===== Supplied data =====

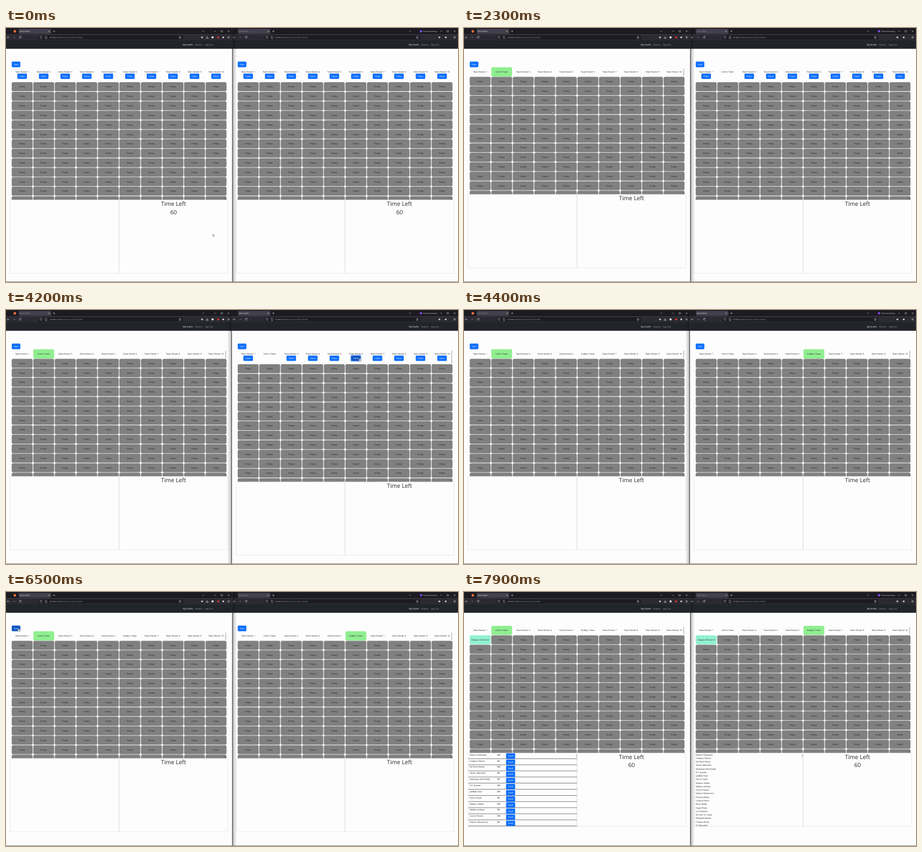
Animation, 800 px wide and 450 px high, one loop 8 s. Source, as an HTML page:

```html
<!DOCTYPE html>
<html lang="en">
<head>
<meta charset="utf-8">
<title>Mock Draft</title>
<style>
  html, body { margin: 0; width: 100%; height: 100%; overflow: hidden; background: #fdfdfd; }
  svg { display: block; width: 800px; height: 450px; }
  text { font-family: "Open Sans", "Noto Sans", sans-serif; text-rendering: geometricPrecision; white-space: pre; }
</style>
</head>
<body>
<script>
const LOOP = 8000;
const SHIFT = 9.7;       // height lost when a row of buttons goes away
const COL = 38.13, ROW = 16.82;
const INK = '#212529', BLUE = '#0d6efd', BLUE_HOVER = '#0a55c4';

const TEAMS = { 1: "Colin's Team", 5: "Ruddy's Team" };
const PICK = 'Gregory Tolman III';
const PLAYERS = [
  'Martin Hollowick', 'Frederic Pilmer', "De'Vonn Brask", 'Tavion Merwick',
  'Sebastian McOrrelly', 'R.T. Quelm', 'JoeBee Fosk', 'Dorrin Vask', 'Marlon Twibb',
  'Walton Imbrey', 'Corvin Tessle', 'Morris Olivanne Jr.', 'Paul Endicker',
  'Lomark Venn', 'Rory Glabb', 'Hugh Plosk', 'Lou Farbins', 'Elo-Vin St. Crask',
  'Rolando Ibbem', "L'Orenn Brisk", 'PV Wendorf'
];
const POSITIONS = 'WR RB WR RB RB WR WR RB WR RB WR RB'.split(' ');

// time, x, y of the pointer tip
const PATH = [
  [0, 366, 365], [100, 366, 365], [400, 365, 343], [550, 365, 343], [1400, 63, 85],
  [1700, 67, 85], [2100, 67, 85], [2600, 290, 241], [3000, 492, 84], [3500, 630, 77],
  [3700, 698, 84], [3950, 626, 85], [4700, 626, 85], [5150, 400, 92], [5600, 165, 76],
  [6300, 22, 64], [6900, 22, 64], [7800, 55, 206], [7900, 60, 223], [8000, 61, 226]
];

function el(name, attrs, parent, content) {
  const node = document.createElementNS('http://www.w3.org/2000/svg', name);
  for (const key in attrs) node.setAttribute(key, attrs[key]);
  if (content !== undefined) node.textContent = content;
  return parent ? parent.appendChild(node) : node;
}
const group = parent => el('g', {}, parent);
const box = (p, x, y, width, height, fill, rx = 0) => el('rect', { x, y, width, height, fill, rx }, p);
const dot = (p, cx, cy, r, fill) => el('circle', { cx, cy, r, fill }, p);
const line = (p, d, stroke, w = 0.5) =>
  el('path', { d, stroke, fill: 'none', 'stroke-width': w, 'stroke-linecap': 'round' }, p);
const text = (p, x, y, size, fill, content, anchor = 'middle') =>
  el('text', { x, y, 'font-size': size, fill, 'text-anchor': anchor }, p, content);
const show = (node, on) => node.setAttribute('display', on ? 'inline' : 'none');
const moveTo = (node, x, y) => node.setAttribute('transform', `translate(${x} ${y})`);

const svg = el('svg', { viewBox: '0 0 800 450', width: 800, height: 450 }, document.body);
const defs = el('defs', {}, svg);
const clip = el('clipPath', { id: 'rows' }, defs);
box(clip, 0, 95, 400, 209.4);
const fade = el('linearGradient', { id: 'fade' }, defs);
for (const [offset, opacity] of [[0, 0.45], [0.35, 0.17], [1, 0]])
  el('stop', { offset, 'stop-color': '#000', 'stop-opacity': opacity }, fade);

const buttons = [];
function button(p, ox, x, y, w, h, label) {
  const g = group(p);
  const ring = el('rect', { x: x - 0.7, y: y - 0.7, width: w + 1.4, height: h + 1.4, rx: 2,
    fill: 'none', stroke: '#86b7fe', 'stroke-width': 1.2, display: 'none' }, g);
  const face = box(g, x, y, w, h, BLUE, 1.4);
  text(g, x + w / 2, y + h / 2 + 1.35, 3.85, '#fff', label);
  const b = { g, ring, face, x: ox + x, y, w, h, on: true };
  buttons.push(b);
  return b;
}
function setButton(b, on) { b.on = on; show(b.g, on); }

function drawBrowser(p, left) {
  const light = '#e6e6ea', dim = '#a5a5ad';
  box(p, 0, 0, 400, 11.5, '#1c1b22');
  box(p, 0, 11.2, 400, 11, '#2b2a33');
  const tabX = left ? 22.5 : 10.5;
  box(p, tabX, 1.4, 57.5, 8.8, '#42414d', 1.4);
  const title = text(p, tabX + 2, 7, 3.35, light, 'Mock Draft', 'start');
  const close = (x, y, r) => line(p, `M${x - r} ${y - r}l${2 * r} ${2 * r}M${x + r} ${y - r}l${-2 * r} ${2 * r}`, light);
  const plus = tabX + 62.7;
  close(tabX + 53.5, 5.8, 0.9);
  line(p, `M${plus - 1.4} 5.8h2.8M${plus} 4.4v2.8`, light);
  if (left) dot(p, 15.6, 5.9, 2.3, '#f0703a');
  else {
    dot(p, 334.5, 5.8, 2, '#8a4dff');
    text(p, 338.3, 7, 3.15, light, 'Private browsing', 'start');
  }
  const chev = left ? 349 : 315;
  line(p, `M${chev - 1.3} 5.2l1.3 1.3l1.3-1.3`, light);
  line(p, 'M368.8 5.8h2.6M380.8 4.6h2.5v2.5h-2.5z', light, 0.45);
  close(394, 5.8, 1.2);

  line(p, 'M5.8 16.6h-3.6m1.4-1.4l-1.4 1.4l1.4 1.4', light);
  line(p, 'M12.5 16.6h3.6m-1.4-1.4l1.4 1.4l-1.4 1.4', '#77767f');
  line(p, 'M26.4 15.5a1.7 1.7 0 1 0 .3 1.6M26.6 14.5v1.2h-1.2', light);
  const end = left ? 313 : 333;
  box(p, 58, 13, end - 58, 7.3, '#1c1b22', 1.2);
  line(p, 'M60.4 15.2l1.7-.6l1.7.6c0 2-.5 3-1.7 3.7c-1.2-.7-1.7-1.7-1.7-3.7z', light, 0.45);
  line(p, 'M69.8 14.7h1.8l.7.8v3.1h-2.5z', light, 0.45);
  const url = text(p, left ? 76.8 : 75.8, 17.8, 3.05, dim, '', 'start');
  el('tspan', { fill: '#fbfbfe' }, url, '127.0.0.1');
  el('tspan', {}, url, ':8000/draft/rooms/2831723240/');
  const star = end - 5;
  line(p, `M${star} 14.7l.6 1.3l1.4.2l-1 1l.2 1.4l-1.2-.7l-1.2.7l.2-1.4l-1-1l1.4-.2z`, light, 0.45);
  const pocket = left ? 347 : 367;
  dot(p, pocket, 16.6, 1.7, '#bdbdc4');
  if (left) {
    line(p, 'M356 14.8v2.4m-1-1l1 1l1-1M354.3 17.4v1.1h3.4v-1.1', light);
    dot(p, 365.6, 16.6, 1.9, '#f1f1f3');
    dot(p, 375.4, 16.6, 1.8, '#e0342c');
    dot(p, 384.5, 16.6, 1.6, '#d0d0d6');
  } else dot(p, 378.3, 16.6, 1.6, '#d0d0d6');
  line(p, 'M392.5 15.3h3M392.5 16.6h3M392.5 17.9h3', light, 0.45);

  box(p, 0, 22, 400, 14.8, '#212529');
  text(p, 313, 31.3, 3.95, '#fff', 'My Drafts', 'start');
  text(p, 335, 31.3, 3.95, '#9b9d9f', 'Rooms', 'start');
  text(p, 351.8, 31.3, 3.95, '#9b9d9f', 'Log Out', 'start');
  return title;
}

function makeWindow(ox, left) {
  const root = group(svg);
  moveTo(root, ox, 0);
  box(root, 0, 0, 400, 450, '#fdfdfd');
  const title = drawBrowser(root, left);
  const start = button(root, ox, 10.2, 59.6, 15.2, 9.8, 'Start');
  const own = left ? 1 : 5;

  const head = group(root);
  const mine = box(head, 10.2 + own * COL, 69.6, 36.9, 16.4, '#90ee90', 2.4);
  const bar = box(head, 388.5, 72, 0.8, 23, '#8b8b8b');
  const names = [], claims = [];
  for (let c = 0; c < 10; c++) {
    const mid = 28.6 + c * COL;
    names.push(text(head, mid, 79.2, 3.75, INK, ''));
    claims.push(button(head, ox, mid - 8.4, 80.8, 16.8, 9.4, 'Claim'));
  }

  const body = group(root);
  const cells = el('g', { 'clip-path': 'url(#rows)' }, body);
  let pickCell, pickText;
  for (let r = 0; r < 13; r++) for (let c = 0; c < 10; c++) {
    const x = 10.1 + c * COL, y = 96.1 + r * ROW;
    const cell = box(cells, x, y, 37, 16, '#808080', 2.6);
    const label = text(cells, x + 18.5, y + 9.3, 3.65, '#1b1d1f', 'Empty');
    if (!r && !c) [pickCell, pickText] = [cell, label];
  }
  line(body, 'M386.8 303.4l2-2M388 303.4l.8-.8', '#333', 0.4);
  for (const x of [7.6, 200.2])
    el('rect', { x, y: 304.6, width: 192.2, height: 130, fill: 'none', stroke: '#dcdcdc', 'stroke-width': 0.6 }, body);
  text(body, 296.5, 315, 10.25, INK, 'Time Left');
  const timer = text(body, 296.5, 329.7, 10.1, INK, '60');

  const list = group(body);
  if (left) POSITIONS.forEach((pos, i) => {
    const y = 304.7 + i * 10.85;
    text(list, 10.2, y + 4.5, 3.85, INK, PLAYERS[i], 'start');
    text(list, 58.5, y + 4.5, 3.85, INK, pos, 'start');
    box(list, 7.6, y + 9.6, 192.2, 0.75, '#555');
    box(list, 74.5, y + 0.5, 16, 9.4, BLUE, 1.2);
    text(list, 82.5, y + 6.6, 3.85, '#fff', 'Draft');
  });
  else PLAYERS.forEach((name, i) => text(list, 10.2, 309.1 + i * 6.255, 3.85, INK, name, 'start'));
  box(list, 198.5, 307.4, 0.8, 4.8, '#8b8b8b');

  return function update(s) {
    title.setAttribute('fill', s.focus ? '#f4f4f6' : '#96959e');
    setButton(start, !s.started);
    moveTo(head, 0, s.started ? -SHIFT : 0);
    moveTo(body, 0, -SHIFT * (s.claimed + s.started));
    show(mine, s.claimed);
    show(bar, s.bar);
    bar.setAttribute('height', s.claimed ? 13 : 23);
    names.forEach((n, c) => { n.textContent = s.taken.includes(c) ? TEAMS[c] : 'Team Roster ' + (c + 1); });
    claims.forEach((b, c) => setButton(b, !s.claimed && !s.taken.includes(c)));
    show(claims[own].ring, s.pressed);
    show(timer, s.timer);
    show(list, s.list);
    pickCell.setAttribute('fill', s.picked ? '#92f1d2' : '#808080');
    pickText.textContent = s.picked ? PICK : 'Empty';
  };
}

const updateLeft = makeWindow(0, true);
const updateRight = makeWindow(400, false);

const seam = group(svg);
box(seam, 0, 0, 8, 450, 'url(#fade)');
box(seam, 0, 0, 0.8, 450, '#35343b');
box(svg, 0, 449.2, 800, 0.8, '#77767c');

const cursor = group(svg);
const arrow = el('path', { d: 'M0 0v4l1-.9l.7 1.5l.7-.3l-.7-1.5h1.2z', fill: '#fff', stroke: '#222', 'stroke-width': 0.4 }, cursor);
const hand = el('path', { d: 'M-.5 .3q.5-.6 1 0v1.7l2 .5q.5.2.3 1l-.5 1.7h-2.7l-1.5-2q.3-.7 1.4 0z',
  fill: '#fff', stroke: '#222', 'stroke-width': 0.4 }, cursor);

function pointerAt(t) {
  const i = PATH.findIndex(p => p[0] > t);
  const [t0, x0, y0] = PATH[i - 1], [t1, x1, y1] = PATH[i];
  const k = (t - t0) / (t1 - t0);
  return [x0 + (x1 - x0) * k, y0 + (y1 - y0) * k];
}

function render(t) {
  const leftFront = t < 4050 || t >= 6400;
  const shared = { started: t >= 6600, timer: t < 1700 || t >= 6600, picked: t >= 6700 };
  const taken = (first, second) => [t >= first && 1, t >= second && 5].filter(Boolean);
  updateLeft({ ...shared, focus: leftFront, claimed: t >= 1900, taken: taken(1900, 4300),
    bar: t >= 700, pressed: t >= 1600, list: t >= 6700 });
  updateRight({ ...shared, focus: !leftFront, claimed: t >= 4400, taken: taken(1700, 4400),
    bar: t >= 2900, pressed: t >= 4100, list: t >= 6600 });
  seam.setAttribute('transform', leftFront ? 'translate(400.4 0)' : 'translate(399.8 0) scale(-1 1)');

  const [x, y] = pointerAt(t);
  let over = false;
  for (const b of buttons) {
    const hit = b.on && x > b.x && x < b.x + b.w && y > b.y && y < b.y + b.h;
    b.face.setAttribute('fill', hit ? BLUE_HOVER : BLUE);
    over = over || hit;
  }
  moveTo(cursor, x, y);
  show(arrow, !over);
  show(hand, over);
}

const began = performance.now();
function tick() {
  render((performance.now() - began) % LOOP);
  requestAnimationFrame(tick);
}
tick();
</script>
</body>
</html>
```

=====

Each line of the data that includes "list" should be copied.

Answer for the task:
  const list = group(body);
    text(list, 10.2, y + 4.5, 3.85, INK, PLAYERS[i], 'start');
    text(list, 58.5, y + 4.5, 3.85, INK, pos, 'start');
    box(list, 7.6, y + 9.6, 192.2, 0.75, '#555');
    box(list, 74.5, y + 0.5, 16, 9.4, BLUE, 1.2);
    text(list, 82.5, y + 6.6, 3.85, '#fff', 'Draft');
  else PLAYERS.forEach((name, i) => text(list, 10.2, 309.1 + i * 6.255, 3.85, INK, name, 'start'));
  box(list, 198.5, 307.4, 0.8, 4.8, '#8b8b8b');
    show(list, s.list);
    bar: t >= 700, pressed: t >= 1600, list: t >= 6700 });
    bar: t >= 2900, pressed: t >= 4100, list: t >= 6600 });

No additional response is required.